* [Problem details]
Select and copy out every line in the records containing "icon".

(Dataset entries)
=-=-=

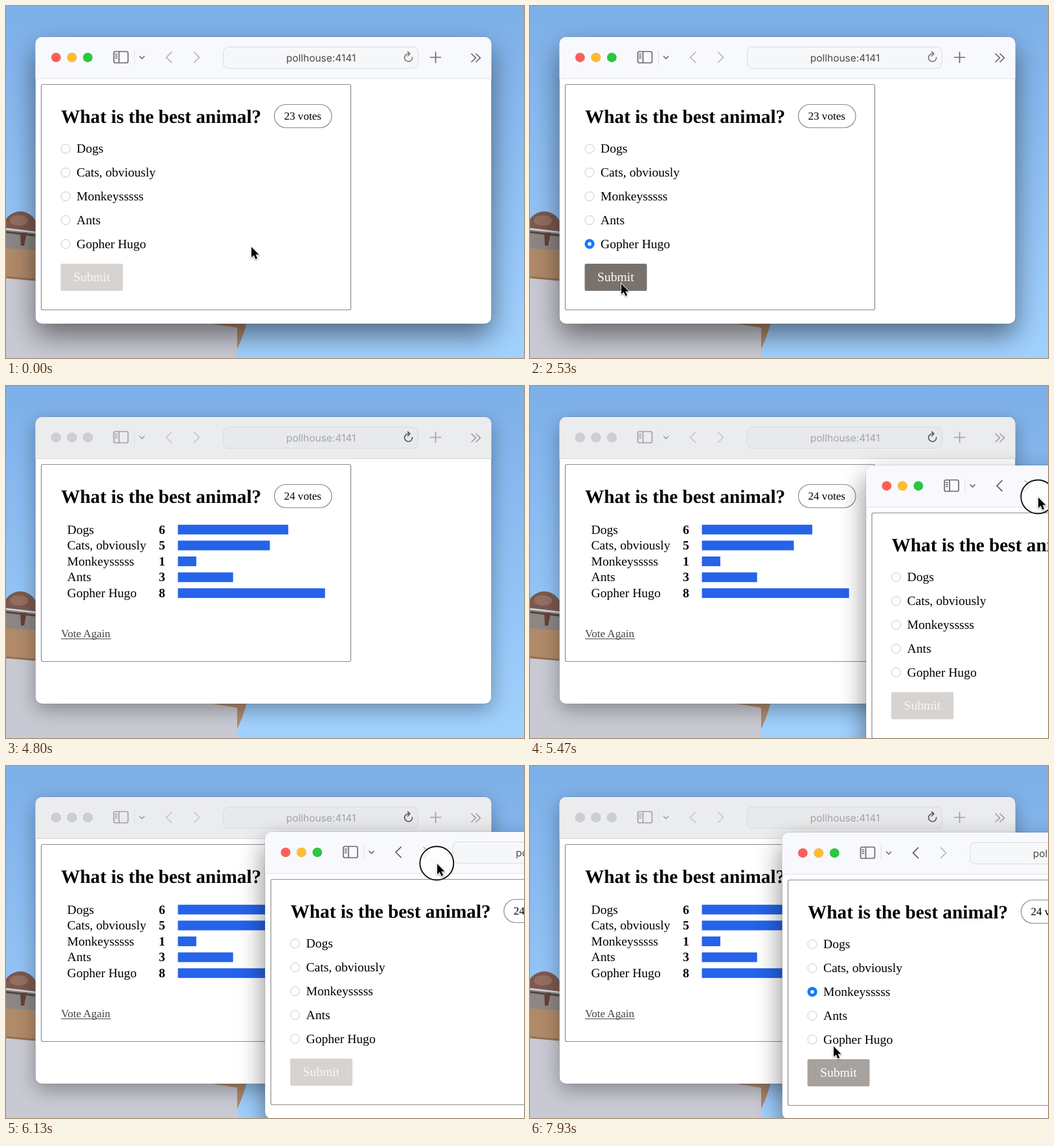
Animation of 800x545 px, one loop 8 s. Source, as an HTML page:

```html
<!DOCTYPE html>
<html lang="en">
<head>
<meta charset="utf-8">
<title>Poll</title>
<style>
  html, body { margin: 0; width: 100%; height: 100%; overflow: hidden; }
  svg { display: block; width: 800px; height: 545px; }
  text { font: 19.6px "Liberation Serif", "Times New Roman", serif; text-rendering: geometricPrecision; }
  .title { font-size: 29.3px; font-weight: bold; }
  .small { font-size: 17.1px; }
  .bold { font-weight: bold; }
  .url { font: 15.5px Inter, Roboto, sans-serif; text-anchor: middle; }
  .icon { fill: none; stroke-width: 1.7; stroke-linecap: round; stroke-linejoin: round; }
</style>
</head>
<body>
<svg viewBox="0 0 800 545">
  <defs>
    <linearGradient id="sky" x1="0" y1="0" x2="0" y2="1">
      <stop offset="0" stop-color="#7dafe8"/>
      <stop offset="1" stop-color="#a1d1fe"/>
    </linearGradient>
  </defs>
  <rect width="800" height="545" fill="url(#sky)"/>
  <g id="clipboard">
    <ellipse cx="22" cy="346" rx="27" ry="28" fill="#7b594e"/>
    <ellipse cx="20" cy="332" rx="14" ry="8" fill="#946f60"/>
    <path d="M0 374L45 379L372 489Q366 515 350 545H0Z" fill="#b08a69"/>
    <path d="M0 344L60 351V380L0 375Z" fill="#8c8784"/>
    <path d="M0 345L60 352" stroke="#d5d5d8" stroke-width="2.5"/>
    <path d="M0 350L60 357" stroke="#4d4746" stroke-width="3"/>
    <path d="M22 351h10l-4 20h-5Z" fill="#674039"/>
    <path d="M0 420L45 424L318 492L357 498V545H0Z" fill="#c9c9d3"/>
    <path d="M0 420L45 424" stroke="#94704f" stroke-width="3"/>
  </g>
  <g id="scene"></g>
</svg>
<script>
const FRAMES = 120, FRAME_MS = 8000 / FRAMES;
const options = ["Dogs", "Cats, obviously", "Monkeysssss", "Ants", "Gopher Hugo"];
const counts = [6, 5, 1, 3, 8];

// Keys are [frame, x, y]
const cursorKeys = [
  [1, 379, 373], [13, 325, 178], [14, 318, 176], [17, 98, 250], [21, 104, 372], [25, 146, 470],
  [27, 146, 470], [31, 91, 369], [33, 91, 369], [37, 141, 430], [57, 141, 430],
  [60, 408, 368], [63, 408, 368], [65, 690, 278]
];
const secondCursorKeys = [
  [100, 656, 152.5], [101, 684, 210], [103, 684, 210], [113, 436, 350], [117, 436, 350], [119, 469, 434]
];
const windowKeys = [
  [72, 830, 62], [77, 560, 70], [79, 560, 70], [82, 473.5, 75], [92, 354.5, 54], [97, 344, 55]
];

const linear = u => u;
const smooth = u => u * u * (3 - 2 * u);

function along(keys, k, ease) {
  const next = keys.findIndex(key => key[0] > k);
  if (next === 0) return keys[0].slice(1);
  if (next < 0) return keys.at(-1).slice(1);
  const [t0, x0, y0] = keys[next - 1], [t1, x1, y1] = keys[next];
  const u = ease((k - t0) / (t1 - t0));
  return [x0 + (x1 - x0) * u, y0 + (y1 - y0) * u];
}

const text = (x, y, s, cls = "", fill = "#000") =>
  `<text x="${x}" y="${y}" class="${cls}" fill="${fill}">${s}</text>`;
const box = (x, y, w, h, r, attrs) =>
  `<rect x="${x}" y="${y}" width="${w}" height="${h}" rx="${r}" ${attrs}/>`;
const icon = (d, stroke) => `<path class="icon" d="${d}" stroke="${stroke}"/>`;

function toolbar(active, canGoBack) {
  const dark = active ? "#69696b" : "#a0a1a3", pale = active ? "#b3b4b7" : "#c5c6c8";
  const lights = active ? ["#ff5f57", "#febc2e", "#28c840"] : Array(3).fill("#cdced0");
  return `<path d="M45.5 112.5V58a10 10 0 0 1 10-10H739.5a10 10 0 0 1 10 10V112.5Z"
      fill="${active ? "#f8f9fc" : "#ebecee"}"/>
    <path d="M45.5 112.5H749.5" stroke="${active ? "#e2e3e6" : "#d8d9db"}"/>` +
    lights.map((c, i) =>
      `<circle cx="${77.3 + i * 24.5}" cy="79.7" r="7.3" fill="${c}" stroke="#000" stroke-opacity=".1" stroke-width=".7"/>`).join("") +
    icon("M169 70.5H186a2.5 2.5 0 0 1 2.5 2.5V85.500a2.500 2.500 0 0 1-2.500 2.500H169a2.500 2.500 0 0 1-2.500-2.500V73a2.500 2.500 0 0 1 2.500-2.500ZM174.500 71V87.500M169 74.500h2.500M169 77.500h2.500M169 80.500h2.500", dark) +
    `<path d="M198.500 68V91" stroke="#dedfe1"/>` +
    icon("M206.500 78L210 81.500L213.500 78", dark) +
    icon("M255.500 71.500L247.500 79.500L255.500 87.500", canGoBack ? "#505053" : pale) +
    icon("M290.500 71.500L298.500 79.500L290.500 87.500", pale) +
    box(335.5, 63.5, 301, 33, 8, `fill="${active ? "#f6f7f9" : "#e8e9eb"}" stroke="${active ? "#dadbdd" : "#d8d9db"}"`) +
    text(486.5, 86, "pollhouse:4141", "url", active ? "#4b4b4d" : "#a4a5a7") +
    icon("M627.500 79.500A6 6 0 1 1 621.500 74H623.500M620.500 71L623.800 74L620.500 77.500", active ? "#77787a" : "#58595b") +
    icon("M655.500 79.500H671.500M663.500 71.500V87.500", dark) +
    icon("M719 74L725.500 80.300L719 86.500M726 74L732.500 80.300L726 86.500", dark);
}

function form(selected, hover) {
  const rows = options.map((name, i) => {
    const y = 221 + i * 36.85;
    const radio = i === selected
      ? `<circle cx="92" cy="${y}" r="7.6" fill="#0f7bff"/><circle cx="92" cy="${y}" r="2.8" fill="#fff"/>`
      : `<circle cx="92" cy="${y}" r="7" fill="#fff" stroke="#c9c9c9"/>`;
    return radio + text(109, y + 6.3, name);
  }).join("");
  const enabled = selected >= 0;
  const fill = !enabled ? "#d6d3d1" : hover ? "#78716c" : "#a8a29e";
  return rows + box(84.5, 399, 96, 42, 2, `fill="${fill}"`) +
    text(104, 426, "Submit", "", enabled ? "#fff" : "#f8f7f6");
}

function results() {
  return options.map((name, i) => {
    const y = 228.5 + i * 24.6;
    return text(94.5, y, name) + text(236, y, counts[i], "bold") +
      box(265.5, y - 13.7, counts[i] * 28.4, 15, 0, 'fill="#2563eb"');
  }).join("") + text(85, 389, "Vote Again", "small", "#444") +
    '<path d="M85 391.500H162" stroke="#444"/>';
}

function browser({ x = 0, y = 0, active, canGoBack, votes, voted, selected, hover }) {
  const shadow = active ? [18, 21, .48] : [9, 15, .32];
  return `<g transform="translate(${x} ${y})">` +
    box(45.5, 48 + shadow[0], 704, 444, 10, `style="filter:blur(${shadow[1]}px)" opacity="${shadow[2]}"`) +
    box(45.5, 48, 704, 444, 10, 'fill="#fff" stroke="#000" stroke-opacity=".16"') +
    toolbar(active, canGoBack) +
    box(54.5, 121.5, 478, voted ? 305 : 349, 2.5, 'fill="none" stroke="#8b8b8b" stroke-width="1.2"') +
    text(85, 181, "What is the best animal?", "title") +
    box(414.5, 152.5, 88.5, 36, 18, 'fill="#fff" stroke="#8b8b8b" stroke-width="1.2"') +
    text(429.5, 176, votes + " votes", "small") +
    (voted ? results() : form(selected, hover)) + "</g>";
}

function pointer([x, y], pressed) {
  const ring = pressed
    ? `<circle cx="${x - .7}" cy="${y - 1}" r="26" fill="#fff" fill-opacity=".65" stroke="#111" stroke-width="1.9"/>` : "";
  return ring + `<path transform="translate(${x} ${y})" d="M0 0V16.200L3.700 12.800L6.500 19L9.200 17.800L6.500 11.800H11.500Z"
    stroke="#fff" stroke-width="1.8" paint-order="stroke" style="filter:drop-shadow(0 1px 1px #0006)"/>`;
}

const overSubmit = (x, y) => x > 84 && x < 181 && y > 399 && y < 441;

function draw(k) {
  const voted = k >= 48, switched = k >= 72;
  const first = along(cursorKeys, k, smooth);
  let out = browser({
    active: !switched, voted, votes: voted ? 24 : 23,
    selected: k >= 32 ? 4 : -1, hover: overSubmit(...first)
  });
  if (!switched && k < 65) out += pointer(first);
  if (k > 72) {
    const [x, y] = along(windowKeys, k, linear);
    const dragging = k < 100;
    const tip = dragging ? [x + 311.5, y + 97.5] : along(secondCursorKeys, k, smooth);
    out += browser({
      x, y, active: true, canGoBack: true, votes: 24,
      selected: k >= 116 ? 2 : -1, hover: overSubmit(tip[0] - x, tip[1] - y)
    }) + pointer(tip, dragging);
  }
  return out;
}

const scene = document.getElementById("scene");
let shown = -1;
function tick() {
  const k = Math.floor((performance.now() + 4) / FRAME_MS) % FRAMES;
  if (k !== shown) scene.innerHTML = draw(shown = k);
  requestAnimationFrame(tick);
}
tick();
</script>
</body>
</html>
```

=-=-=

* [Solution to the problem]
  .icon { fill: none; stroke-width: 1.7; stroke-linecap: round; stroke-linejoin: round; }
const icon = (d, stroke) => `<path class="icon" d="${d}" stroke="${stroke}"/>`;
    icon("M169 70.5H186a2.5 2.5 0 0 1 2.5 2.5V85.500a2.500 2.500 0 0 1-2.500 2.500H169a2.500 2.500 0 0 1-2.500-2.500V73a2.500 2.500 0 0 1 2.500-2.500ZM174.500 71V87.500M169 74.500h2.500M169 77.500h2.500M169 80.500h2.500", dark) +
    icon("M206.500 78L210 81.500L213.500 78", dark) +
    icon("M255.500 71.500L247.500 79.500L255.500 87.500", canGoBack ? "#505053" : pale) +
    icon("M290.500 71.500L298.500 79.500L290.500 87.500", pale) +
    icon("M627.500 79.500A6 6 0 1 1 621.500 74H623.500M620.500 71L623.800 74L620.500 77.500", active ? "#77787a" : "#58595b") +
    icon("M655.500 79.500H671.500M663.500 71.500V87.500", dark) +
    icon("M719 74L725.500 80.300L719 86.500M726 74L732.500 80.300L726 86.500", dark);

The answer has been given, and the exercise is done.